Gilmore tunes Varsity into classic country
By John Wirt
Jimmie Dale Gilmore, a singer-songwriter whose piercing voice slices to the spiritual bone of a song, gave a performance of rare beauty Friday night at the Varsity Theatre. That's no surprise. Gilmore's a member of the great gang of Texas singer-songwriters that includes Lyle Lovett, the late Townes Van Zandt and Willie Nelson.
Opening the show with the evocative title track of his latest album, "One Endless Night," Gilmore sang with such unaffected conviction that it seemed he really lived such a night.
Backed by a four-piece group that featured harmony singers and two multi-instrumentalists who broadened the concert's palette with accordion, mandolin and acoustic, slide and electric guitars, Gilmore devoted much of his concert to songs from "One Endless Night."
No problem there. The album - including compositions by John Hiatte, Van Zandt, Butch Hancock (Gilmore's partner with Joe Ely in the legendary Flatlanders) - may be the best of the 55-year-old singer's records.
Gilmore followed "One Endless Night" with the sweetly rolling "Banks of the Guadalupe." Then came one of the evening's relatively upbeat selections, "No Lonesome Tune," a Van Zandt song in which a long-lost high roller vows to change his wayward life. Gilmore said he recorded it because it was the closest thing to a happy song in Van Zandt's catalog.
While the emphasis was on "One Endless Night," Gilmore also turned to his back pages, joking that the bluegrassy "Another Colorado was written so long ago that it's now a folk song. Another older song, the outlaw-country classic, "Dallas," kicked the show's tempo way up, dueling electric guitars included.
"I think some people think that I'm a country singer," a serious Gilmore told the crowd a few songs prior to "Dallas." "I can't tell. I used to love country music. I guess they still call it country now. I just don't love it anymore."
Gilmore's remarkable attentive Varsity crowd also got a preview of the next generation of Texas talent.
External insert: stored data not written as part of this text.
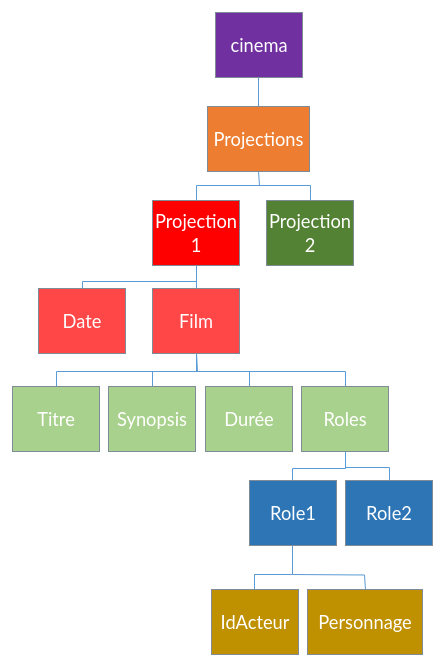
<!DOCTYPE html>
<html lang="fr">
<head>
<meta charset="utf-8">
<title>Arborescence cinema</title>
<style>
:root {
  --root: #7030a0;
  --group: #ed7d31;
  --first: #ff0000;
  --second: #548235;
  --detail: #ff4747;
  --field: #a9d18e;
  --role: #2e75b6;
  --cast: #bf9000;
  --link: #5b9bd5;
  --edge: #7f8c98;
  --text: #ffffff;
}
* { box-sizing: border-box; }
html, body { margin: 0; overflow: hidden; background: #fff; }
.tree {
  position: relative;
  width: 445px;
  height: 667px;
  overflow: hidden;
  background: #fff;
  font: 18.3px/24px Lato, "Open Sans", sans-serif;
}
.links {
  position: absolute;
  inset: 0;
  fill: none;
  stroke: var(--link);
  stroke-width: 1;
}
.node {
  position: absolute;
  left: var(--x);
  top: var(--y);
  width: var(--w, 88px);
  height: 66px;
  display: flex;
  align-items: center;
  justify-content: center;
  text-align: center;
  white-space: nowrap;
  color: var(--text);
  border: 1px solid var(--edge);
}
.root { background: var(--root); }
.group { background: var(--group); }
.first { background: var(--first); }
.second { background: var(--second); }
.detail { background: var(--detail); }
.field { background: var(--field); }
.role { background: var(--role); }
.cast { background: var(--cast); }
</style>
</head>
<body>
<main class="tree">
  <svg class="links" width="445" height="667" viewBox="0 0 445 667" aria-hidden="true">
    <path d="M258.5 77V107"/>
    <path d="M258.5 171L259.5 185.5M196.5 201V185.5H310.5V201"/>
    <path d="M196.5 265V289M196.5 281.5H82.5V289"/>
    <path d="M196.5 353L197.5 371.5M196.5 353V371.5M56.5 387V371.5H345.5V387M152.5 371.5V387M249.5 371.5V387"/>
    <path d="M345.5 451V468.5H292.5V481M345.5 467.5H389.5V481"/>
    <path d="M292.5 545V574.5H254.5V590M292.5 574.5L364.5 575L365.5 590"/>
  </svg>

  <div class="node root" style="--x:215px;--y:12px">cinema</div>
  <div class="node group" style="--x:207px;--y:106px;--w:103px">Projections</div>

  <div class="node first" style="--x:152px;--y:200px">Projection<br>1</div>
  <div class="node second" style="--x:266px;--y:200px">Projection<br>2</div>

  <div class="node detail" style="--x:38px;--y:288px">Date</div>
  <div class="node detail" style="--x:152px;--y:288px">Film</div>

  <div class="node field" style="--x:12px;--y:386px">Titre</div>
  <div class="node field" style="--x:108px;--y:386px">Synopsis</div>
  <div class="node field" style="--x:205px;--y:386px">Durée</div>
  <div class="node field" style="--x:301px;--y:386px">Roles</div>

  <div class="node role" style="--x:249px;--y:480px">Role1</div>
  <div class="node role" style="--x:345px;--y:480px">Role2</div>

  <div class="node cast" style="--x:211px;--y:589px">IdActeur</div>
  <div class="node cast" style="--x:307px;--y:589px;--w:116px">Personnage</div>
</main>
</body>
</html>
The singer-songwriter yielded the stage to his song, Colin, for a few numbers, including the lovely Woody Guthrie-Billy Bragg collaboration, "Way Over Yonder In the Minor Key."